__Task item__. Pull every "shine" line out of the data below.

Data for the task section start

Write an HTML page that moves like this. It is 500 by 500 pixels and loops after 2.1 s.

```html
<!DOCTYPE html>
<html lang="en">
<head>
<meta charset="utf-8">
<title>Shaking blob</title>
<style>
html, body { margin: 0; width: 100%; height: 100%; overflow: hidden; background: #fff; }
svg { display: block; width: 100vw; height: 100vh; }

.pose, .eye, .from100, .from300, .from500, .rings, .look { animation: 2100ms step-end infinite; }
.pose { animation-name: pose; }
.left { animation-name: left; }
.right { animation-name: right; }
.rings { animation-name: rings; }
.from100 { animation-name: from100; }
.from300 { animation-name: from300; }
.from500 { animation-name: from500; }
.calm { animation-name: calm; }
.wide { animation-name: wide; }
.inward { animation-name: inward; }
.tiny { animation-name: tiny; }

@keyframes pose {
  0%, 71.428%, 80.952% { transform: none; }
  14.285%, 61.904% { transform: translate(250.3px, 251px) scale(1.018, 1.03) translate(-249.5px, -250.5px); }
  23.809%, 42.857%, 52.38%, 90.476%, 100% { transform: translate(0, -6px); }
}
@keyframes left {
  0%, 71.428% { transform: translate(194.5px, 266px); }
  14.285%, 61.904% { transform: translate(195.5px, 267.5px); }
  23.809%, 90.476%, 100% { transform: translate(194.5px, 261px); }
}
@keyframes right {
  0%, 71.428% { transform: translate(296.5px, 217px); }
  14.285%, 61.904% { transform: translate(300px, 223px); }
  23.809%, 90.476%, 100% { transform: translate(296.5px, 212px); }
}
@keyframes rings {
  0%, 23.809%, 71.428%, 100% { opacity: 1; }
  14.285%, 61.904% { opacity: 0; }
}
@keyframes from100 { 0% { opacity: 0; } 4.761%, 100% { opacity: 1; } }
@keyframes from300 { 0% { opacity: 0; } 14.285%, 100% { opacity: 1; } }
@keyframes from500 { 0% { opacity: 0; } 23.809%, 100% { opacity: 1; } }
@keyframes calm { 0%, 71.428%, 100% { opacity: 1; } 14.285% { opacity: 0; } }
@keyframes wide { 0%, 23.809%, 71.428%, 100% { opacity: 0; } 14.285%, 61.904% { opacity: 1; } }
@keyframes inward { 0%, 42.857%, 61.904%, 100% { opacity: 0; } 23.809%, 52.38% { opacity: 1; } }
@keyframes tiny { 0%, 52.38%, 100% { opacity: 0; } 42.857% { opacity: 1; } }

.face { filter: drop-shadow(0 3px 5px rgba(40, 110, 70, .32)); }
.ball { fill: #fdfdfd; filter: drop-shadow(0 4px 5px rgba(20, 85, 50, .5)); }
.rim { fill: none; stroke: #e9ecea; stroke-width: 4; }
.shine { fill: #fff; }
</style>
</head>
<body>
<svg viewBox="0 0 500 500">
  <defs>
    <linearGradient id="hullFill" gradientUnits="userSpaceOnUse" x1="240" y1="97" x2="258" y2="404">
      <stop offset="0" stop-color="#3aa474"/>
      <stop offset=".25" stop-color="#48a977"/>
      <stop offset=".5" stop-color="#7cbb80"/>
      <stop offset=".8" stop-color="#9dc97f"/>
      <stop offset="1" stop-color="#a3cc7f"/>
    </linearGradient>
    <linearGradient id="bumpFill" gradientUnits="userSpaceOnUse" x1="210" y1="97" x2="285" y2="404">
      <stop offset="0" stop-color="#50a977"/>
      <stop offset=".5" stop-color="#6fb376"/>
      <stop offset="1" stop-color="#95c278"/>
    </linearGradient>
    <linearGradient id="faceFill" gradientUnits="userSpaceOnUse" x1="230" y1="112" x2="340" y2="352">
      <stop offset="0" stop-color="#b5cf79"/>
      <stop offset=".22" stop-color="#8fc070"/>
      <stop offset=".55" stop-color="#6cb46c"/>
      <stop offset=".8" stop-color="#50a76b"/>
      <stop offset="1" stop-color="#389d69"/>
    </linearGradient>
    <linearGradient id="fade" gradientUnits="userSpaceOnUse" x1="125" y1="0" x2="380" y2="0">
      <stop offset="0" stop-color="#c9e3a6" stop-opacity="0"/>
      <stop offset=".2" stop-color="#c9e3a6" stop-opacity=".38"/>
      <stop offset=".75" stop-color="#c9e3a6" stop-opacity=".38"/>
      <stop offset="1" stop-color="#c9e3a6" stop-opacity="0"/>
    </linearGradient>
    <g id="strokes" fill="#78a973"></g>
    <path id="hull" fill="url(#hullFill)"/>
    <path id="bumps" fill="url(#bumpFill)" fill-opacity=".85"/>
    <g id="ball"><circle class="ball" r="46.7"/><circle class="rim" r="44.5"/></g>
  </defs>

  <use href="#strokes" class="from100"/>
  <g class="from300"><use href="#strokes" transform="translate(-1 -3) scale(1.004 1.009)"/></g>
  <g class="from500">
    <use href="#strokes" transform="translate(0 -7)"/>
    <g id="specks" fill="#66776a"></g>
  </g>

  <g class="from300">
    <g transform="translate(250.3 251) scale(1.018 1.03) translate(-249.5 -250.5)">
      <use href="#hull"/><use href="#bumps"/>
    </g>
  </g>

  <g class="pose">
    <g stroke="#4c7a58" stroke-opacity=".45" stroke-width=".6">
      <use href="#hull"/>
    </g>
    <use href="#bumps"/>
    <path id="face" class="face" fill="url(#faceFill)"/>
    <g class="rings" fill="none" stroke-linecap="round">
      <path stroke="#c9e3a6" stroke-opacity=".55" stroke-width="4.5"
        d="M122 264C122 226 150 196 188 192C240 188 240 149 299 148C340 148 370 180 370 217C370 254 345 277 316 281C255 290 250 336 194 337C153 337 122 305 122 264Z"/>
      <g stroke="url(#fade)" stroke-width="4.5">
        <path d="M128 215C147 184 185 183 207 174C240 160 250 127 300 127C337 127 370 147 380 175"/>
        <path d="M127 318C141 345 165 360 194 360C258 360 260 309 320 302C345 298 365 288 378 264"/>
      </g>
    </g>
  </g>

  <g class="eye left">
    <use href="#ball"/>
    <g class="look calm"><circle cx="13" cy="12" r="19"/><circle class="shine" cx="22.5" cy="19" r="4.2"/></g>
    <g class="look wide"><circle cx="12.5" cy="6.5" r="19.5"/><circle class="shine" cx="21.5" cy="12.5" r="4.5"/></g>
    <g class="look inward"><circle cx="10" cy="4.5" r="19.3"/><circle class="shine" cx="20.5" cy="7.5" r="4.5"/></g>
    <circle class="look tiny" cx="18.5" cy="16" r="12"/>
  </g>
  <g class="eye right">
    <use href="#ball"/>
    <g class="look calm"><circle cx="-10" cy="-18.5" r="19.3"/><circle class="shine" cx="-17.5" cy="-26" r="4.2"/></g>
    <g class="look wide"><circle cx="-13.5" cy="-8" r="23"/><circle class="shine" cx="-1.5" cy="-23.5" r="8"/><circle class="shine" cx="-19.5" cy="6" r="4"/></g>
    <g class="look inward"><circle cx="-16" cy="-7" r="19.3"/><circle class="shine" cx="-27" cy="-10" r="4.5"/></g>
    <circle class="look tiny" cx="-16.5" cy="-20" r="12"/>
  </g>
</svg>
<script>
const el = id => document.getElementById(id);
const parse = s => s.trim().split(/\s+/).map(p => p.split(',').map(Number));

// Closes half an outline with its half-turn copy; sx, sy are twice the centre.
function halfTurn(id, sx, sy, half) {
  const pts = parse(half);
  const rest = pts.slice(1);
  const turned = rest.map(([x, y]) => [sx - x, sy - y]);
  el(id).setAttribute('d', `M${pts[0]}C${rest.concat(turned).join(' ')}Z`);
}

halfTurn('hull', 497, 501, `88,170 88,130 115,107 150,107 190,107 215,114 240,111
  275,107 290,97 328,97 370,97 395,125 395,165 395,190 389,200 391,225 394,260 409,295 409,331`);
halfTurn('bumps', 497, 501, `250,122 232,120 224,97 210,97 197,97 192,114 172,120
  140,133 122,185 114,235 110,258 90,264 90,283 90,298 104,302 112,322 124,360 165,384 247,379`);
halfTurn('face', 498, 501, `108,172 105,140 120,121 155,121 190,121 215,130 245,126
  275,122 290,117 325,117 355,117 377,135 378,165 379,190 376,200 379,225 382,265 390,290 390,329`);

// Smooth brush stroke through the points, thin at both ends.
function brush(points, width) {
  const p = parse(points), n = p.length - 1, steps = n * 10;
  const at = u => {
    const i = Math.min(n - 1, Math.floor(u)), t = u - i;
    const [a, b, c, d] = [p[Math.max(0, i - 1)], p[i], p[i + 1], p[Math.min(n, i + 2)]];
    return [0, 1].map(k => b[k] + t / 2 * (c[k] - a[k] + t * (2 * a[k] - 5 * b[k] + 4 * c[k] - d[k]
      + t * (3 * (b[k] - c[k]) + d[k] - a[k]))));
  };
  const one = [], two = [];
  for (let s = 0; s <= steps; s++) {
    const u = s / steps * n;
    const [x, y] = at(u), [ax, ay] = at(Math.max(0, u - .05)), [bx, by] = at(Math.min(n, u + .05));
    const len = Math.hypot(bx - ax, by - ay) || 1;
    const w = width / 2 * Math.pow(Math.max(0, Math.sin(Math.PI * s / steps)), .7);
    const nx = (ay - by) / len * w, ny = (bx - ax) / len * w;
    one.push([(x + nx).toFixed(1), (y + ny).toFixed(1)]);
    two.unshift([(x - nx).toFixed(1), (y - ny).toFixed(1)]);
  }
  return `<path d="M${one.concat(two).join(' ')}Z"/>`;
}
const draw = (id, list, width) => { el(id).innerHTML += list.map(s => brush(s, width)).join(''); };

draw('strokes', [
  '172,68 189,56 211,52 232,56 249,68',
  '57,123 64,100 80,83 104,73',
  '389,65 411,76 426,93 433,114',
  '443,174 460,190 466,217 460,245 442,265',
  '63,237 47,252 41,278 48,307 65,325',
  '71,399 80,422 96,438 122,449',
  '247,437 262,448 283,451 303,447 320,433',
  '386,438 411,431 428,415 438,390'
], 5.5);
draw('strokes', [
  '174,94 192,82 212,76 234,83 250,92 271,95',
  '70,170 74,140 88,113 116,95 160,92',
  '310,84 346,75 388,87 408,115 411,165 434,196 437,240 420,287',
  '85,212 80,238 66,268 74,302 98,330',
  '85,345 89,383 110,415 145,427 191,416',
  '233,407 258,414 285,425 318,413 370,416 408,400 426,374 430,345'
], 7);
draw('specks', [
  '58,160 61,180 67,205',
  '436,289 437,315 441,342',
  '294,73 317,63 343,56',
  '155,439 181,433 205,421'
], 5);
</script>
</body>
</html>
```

Data for the task section end

__Reply__.
.shine { fill: #fff; }
    <g class="look calm"><circle cx="13" cy="12" r="19"/><circle class="shine" cx="22.5" cy="19" r="4.2"/></g>
    <g class="look wide"><circle cx="12.5" cy="6.5" r="19.5"/><circle class="shine" cx="21.5" cy="12.5" r="4.5"/></g>
    <g class="look inward"><circle cx="10" cy="4.5" r="19.3"/><circle class="shine" cx="20.5" cy="7.5" r="4.5"/></g>
    <g class="look calm"><circle cx="-10" cy="-18.5" r="19.3"/><circle class="shine" cx="-17.5" cy="-26" r="4.2"/></g>
    <g class="look wide"><circle cx="-13.5" cy="-8" r="23"/><circle class="shine" cx="-1.5" cy="-23.5" r="8"/><circle class="shine" cx="-19.5" cy="6" r="4"/></g>
    <g class="look inward"><circle cx="-16" cy="-7" r="19.3"/><circle class="shine" cx="-27" cy="-10" r="4.5"/></g>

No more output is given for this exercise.